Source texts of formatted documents
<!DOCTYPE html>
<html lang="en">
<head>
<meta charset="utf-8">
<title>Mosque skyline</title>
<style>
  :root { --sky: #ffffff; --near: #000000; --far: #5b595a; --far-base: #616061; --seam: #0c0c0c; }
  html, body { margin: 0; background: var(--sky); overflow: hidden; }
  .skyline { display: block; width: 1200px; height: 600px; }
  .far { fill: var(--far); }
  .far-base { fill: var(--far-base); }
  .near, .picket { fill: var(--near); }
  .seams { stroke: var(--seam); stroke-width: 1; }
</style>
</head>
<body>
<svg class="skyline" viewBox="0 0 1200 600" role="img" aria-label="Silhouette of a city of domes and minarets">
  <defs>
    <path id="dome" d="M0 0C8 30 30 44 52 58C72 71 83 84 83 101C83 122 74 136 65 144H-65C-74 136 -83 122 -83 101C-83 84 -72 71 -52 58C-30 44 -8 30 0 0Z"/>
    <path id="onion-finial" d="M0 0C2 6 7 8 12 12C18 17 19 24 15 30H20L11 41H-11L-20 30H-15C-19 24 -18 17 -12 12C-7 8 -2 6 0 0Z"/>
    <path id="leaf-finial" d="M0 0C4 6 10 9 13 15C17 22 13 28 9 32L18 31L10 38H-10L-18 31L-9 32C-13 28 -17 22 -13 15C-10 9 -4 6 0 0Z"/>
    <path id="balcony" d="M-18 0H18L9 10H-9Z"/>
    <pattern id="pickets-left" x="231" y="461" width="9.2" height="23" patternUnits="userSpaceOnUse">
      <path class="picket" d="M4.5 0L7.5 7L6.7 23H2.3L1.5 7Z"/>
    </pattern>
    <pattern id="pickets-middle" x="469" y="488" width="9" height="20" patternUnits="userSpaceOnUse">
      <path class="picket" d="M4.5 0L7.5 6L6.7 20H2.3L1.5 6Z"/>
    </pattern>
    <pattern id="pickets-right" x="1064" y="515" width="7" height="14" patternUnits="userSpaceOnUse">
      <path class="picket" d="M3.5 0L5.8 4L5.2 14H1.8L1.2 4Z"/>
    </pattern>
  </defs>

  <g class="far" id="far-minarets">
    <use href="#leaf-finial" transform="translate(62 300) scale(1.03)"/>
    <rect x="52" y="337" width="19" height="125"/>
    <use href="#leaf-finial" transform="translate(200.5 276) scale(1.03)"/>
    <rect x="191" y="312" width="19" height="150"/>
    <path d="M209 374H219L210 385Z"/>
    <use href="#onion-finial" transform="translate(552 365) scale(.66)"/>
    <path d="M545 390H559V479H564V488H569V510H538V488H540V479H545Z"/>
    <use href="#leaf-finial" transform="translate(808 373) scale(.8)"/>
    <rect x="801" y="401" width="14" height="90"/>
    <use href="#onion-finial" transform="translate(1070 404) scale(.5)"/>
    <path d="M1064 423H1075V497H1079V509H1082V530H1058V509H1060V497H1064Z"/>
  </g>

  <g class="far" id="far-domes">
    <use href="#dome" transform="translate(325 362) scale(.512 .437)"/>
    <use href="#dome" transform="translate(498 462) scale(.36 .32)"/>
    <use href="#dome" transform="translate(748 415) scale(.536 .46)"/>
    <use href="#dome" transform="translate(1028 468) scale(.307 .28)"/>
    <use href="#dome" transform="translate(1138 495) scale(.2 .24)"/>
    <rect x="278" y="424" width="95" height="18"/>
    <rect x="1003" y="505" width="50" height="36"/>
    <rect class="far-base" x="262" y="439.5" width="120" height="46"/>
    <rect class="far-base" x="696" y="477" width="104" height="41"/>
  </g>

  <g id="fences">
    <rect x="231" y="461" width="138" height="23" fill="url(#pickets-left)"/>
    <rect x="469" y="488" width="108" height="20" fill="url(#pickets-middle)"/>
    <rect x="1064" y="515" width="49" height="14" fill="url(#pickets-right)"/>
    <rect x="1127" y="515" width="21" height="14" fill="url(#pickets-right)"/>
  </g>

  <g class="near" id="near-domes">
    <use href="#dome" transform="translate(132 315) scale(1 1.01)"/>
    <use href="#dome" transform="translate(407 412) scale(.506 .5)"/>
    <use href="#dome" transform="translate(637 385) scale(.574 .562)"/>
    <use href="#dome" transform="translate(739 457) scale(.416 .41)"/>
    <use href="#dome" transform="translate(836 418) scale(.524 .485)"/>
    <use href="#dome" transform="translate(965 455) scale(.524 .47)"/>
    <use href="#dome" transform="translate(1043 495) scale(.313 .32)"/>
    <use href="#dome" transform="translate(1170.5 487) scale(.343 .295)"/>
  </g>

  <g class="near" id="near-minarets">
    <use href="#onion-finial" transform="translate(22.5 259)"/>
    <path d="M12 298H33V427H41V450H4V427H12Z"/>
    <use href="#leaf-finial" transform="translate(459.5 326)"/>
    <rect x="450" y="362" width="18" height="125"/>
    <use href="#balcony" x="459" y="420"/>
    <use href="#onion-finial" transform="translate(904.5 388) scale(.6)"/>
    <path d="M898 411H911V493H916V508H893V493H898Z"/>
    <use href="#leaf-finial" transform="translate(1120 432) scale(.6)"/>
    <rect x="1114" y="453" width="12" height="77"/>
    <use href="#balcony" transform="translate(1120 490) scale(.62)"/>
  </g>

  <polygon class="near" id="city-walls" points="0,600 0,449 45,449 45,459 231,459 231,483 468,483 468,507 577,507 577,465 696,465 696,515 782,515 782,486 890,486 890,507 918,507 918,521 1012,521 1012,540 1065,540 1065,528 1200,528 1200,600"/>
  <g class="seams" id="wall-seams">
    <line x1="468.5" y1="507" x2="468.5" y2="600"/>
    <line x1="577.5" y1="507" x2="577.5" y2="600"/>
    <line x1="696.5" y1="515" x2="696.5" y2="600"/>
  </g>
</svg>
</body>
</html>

» About this exercise
Return the data in full, with each line kept exactly as it is.

» Response area
<!DOCTYPE html>
<html lang="en">
<head>
<meta charset="utf-8">
<title>Mosque skyline</title>
<style>
  :root { --sky: #ffffff; --near: #000000; --far: #5b595a; --far-base: #616061; --seam: #0c0c0c; }
  html, body { margin: 0; background: var(--sky); overflow: hidden; }
  .skyline { display: block; width: 1200px; height: 600px; }
  .far { fill: var(--far); }
  .far-base { fill: var(--far-base); }
  .near, .picket { fill: var(--near); }
  .seams { stroke: var(--seam); stroke-width: 1; }
</style>
</head>
<body>
<svg class="skyline" viewBox="0 0 1200 600" role="img" aria-label="Silhouette of a city of domes and minarets">
  <defs>
    <path id="dome" d="M0 0C8 30 30 44 52 58C72 71 83 84 83 101C83 122 74 136 65 144H-65C-74 136 -83 122 -83 101C-83 84 -72 71 -52 58C-30 44 -8 30 0 0Z"/>
    <path id="onion-finial" d="M0 0C2 6 7 8 12 12C18 17 19 24 15 30H20L11 41H-11L-20 30H-15C-19 24 -18 17 -12 12C-7 8 -2 6 0 0Z"/>
    <path id="leaf-finial" d="M0 0C4 6 10 9 13 15C17 22 13 28 9 32L18 31L10 38H-10L-18 31L-9 32C-13 28 -17 22 -13 15C-10 9 -4 6 0 0Z"/>
    <path id="balcony" d="M-18 0H18L9 10H-9Z"/>
    <pattern id="pickets-left" x="231" y="461" width="9.2" height="23" patternUnits="userSpaceOnUse">
      <path class="picket" d="M4.5 0L7.5 7L6.7 23H2.3L1.5 7Z"/>
    </pattern>
    <pattern id="pickets-middle" x="469" y="488" width="9" height="20" patternUnits="userSpaceOnUse">
      <path class="picket" d="M4.5 0L7.5 6L6.7 20H2.3L1.5 6Z"/>
    </pattern>
    <pattern id="pickets-right" x="1064" y="515" width="7" height="14" patternUnits="userSpaceOnUse">
      <path class="picket" d="M3.5 0L5.8 4L5.2 14H1.8L1.2 4Z"/>
    </pattern>
  </defs>

  <g class="far" id="far-minarets">
    <use href="#leaf-finial" transform="translate(62 300) scale(1.03)"/>
    <rect x="52" y="337" width="19" height="125"/>
    <use href="#leaf-finial" transform="translate(200.5 276) scale(1.03)"/>
    <rect x="191" y="312" width="19" height="150"/>
    <path d="M209 374H219L210 385Z"/>
    <use href="#onion-finial" transform="translate(552 365) scale(.66)"/>
    <path d="M545 390H559V479H564V488H569V510H538V488H540V479H545Z"/>
    <use href="#leaf-finial" transform="translate(808 373) scale(.8)"/>
    <rect x="801" y="401" width="14" height="90"/>
    <use href="#onion-finial" transform="translate(1070 404) scale(.5)"/>
    <path d="M1064 423H1075V497H1079V509H1082V530H1058V509H1060V497H1064Z"/>
  </g>

  <g class="far" id="far-domes">
    <use href="#dome" transform="translate(325 362) scale(.512 .437)"/>
    <use href="#dome" transform="translate(498 462) scale(.36 .32)"/>
    <use href="#dome" transform="translate(748 415) scale(.536 .46)"/>
    <use href="#dome" transform="translate(1028 468) scale(.307 .28)"/>
    <use href="#dome" transform="translate(1138 495) scale(.2 .24)"/>
    <rect x="278" y="424" width="95" height="18"/>
    <rect x="1003" y="505" width="50" height="36"/>
    <rect class="far-base" x="262" y="439.5" width="120" height="46"/>
    <rect class="far-base" x="696" y="477" width="104" height="41"/>
  </g>

  <g id="fences">
    <rect x="231" y="461" width="138" height="23" fill="url(#pickets-left)"/>
    <rect x="469" y="488" width="108" height="20" fill="url(#pickets-middle)"/>
    <rect x="1064" y="515" width="49" height="14" fill="url(#pickets-right)"/>
    <rect x="1127" y="515" width="21" height="14" fill="url(#pickets-right)"/>
  </g>

  <g class="near" id="near-domes">
    <use href="#dome" transform="translate(132 315) scale(1 1.01)"/>
    <use href="#dome" transform="translate(407 412) scale(.506 .5)"/>
    <use href="#dome" transform="translate(637 385) scale(.574 .562)"/>
    <use href="#dome" transform="translate(739 457) scale(.416 .41)"/>
    <use href="#dome" transform="translate(836 418) scale(.524 .485)"/>
    <use href="#dome" transform="translate(965 455) scale(.524 .47)"/>
    <use href="#dome" transform="translate(1043 495) scale(.313 .32)"/>
    <use href="#dome" transform="translate(1170.5 487) scale(.343 .295)"/>
  </g>

  <g class="near" id="near-minarets">
    <use href="#onion-finial" transform="translate(22.5 259)"/>
    <path d="M12 298H33V427H41V450H4V427H12Z"/>
    <use href="#leaf-finial" transform="translate(459.5 326)"/>
    <rect x="450" y="362" width="18" height="125"/>
    <use href="#balcony" x="459" y="420"/>
    <use href="#onion-finial" transform="translate(904.5 388) scale(.6)"/>
    <path d="M898 411H911V493H916V508H893V493H898Z"/>
    <use href="#leaf-finial" transform="translate(1120 432) scale(.6)"/>
    <rect x="1114" y="453" width="12" height="77"/>
    <use href="#balcony" transform="translate(1120 490) scale(.62)"/>
  </g>

  <polygon class="near" id="city-walls" points="0,600 0,449 45,449 45,459 231,459 231,483 468,483 468,507 577,507 577,465 696,465 696,515 782,515 782,486 890,486 890,507 918,507 918,521 1012,521 1012,540 1065,540 1065,528 1200,528 1200,600"/>
  <g class="seams" id="wall-seams">
    <line x1="468.5" y1="507" x2="468.5" y2="600"/>
    <line x1="577.5" y1="507" x2="577.5" y2="600"/>
    <line x1="696.5" y1="515" x2="696.5" y2="600"/>
  </g>
</svg>
</body>
</html>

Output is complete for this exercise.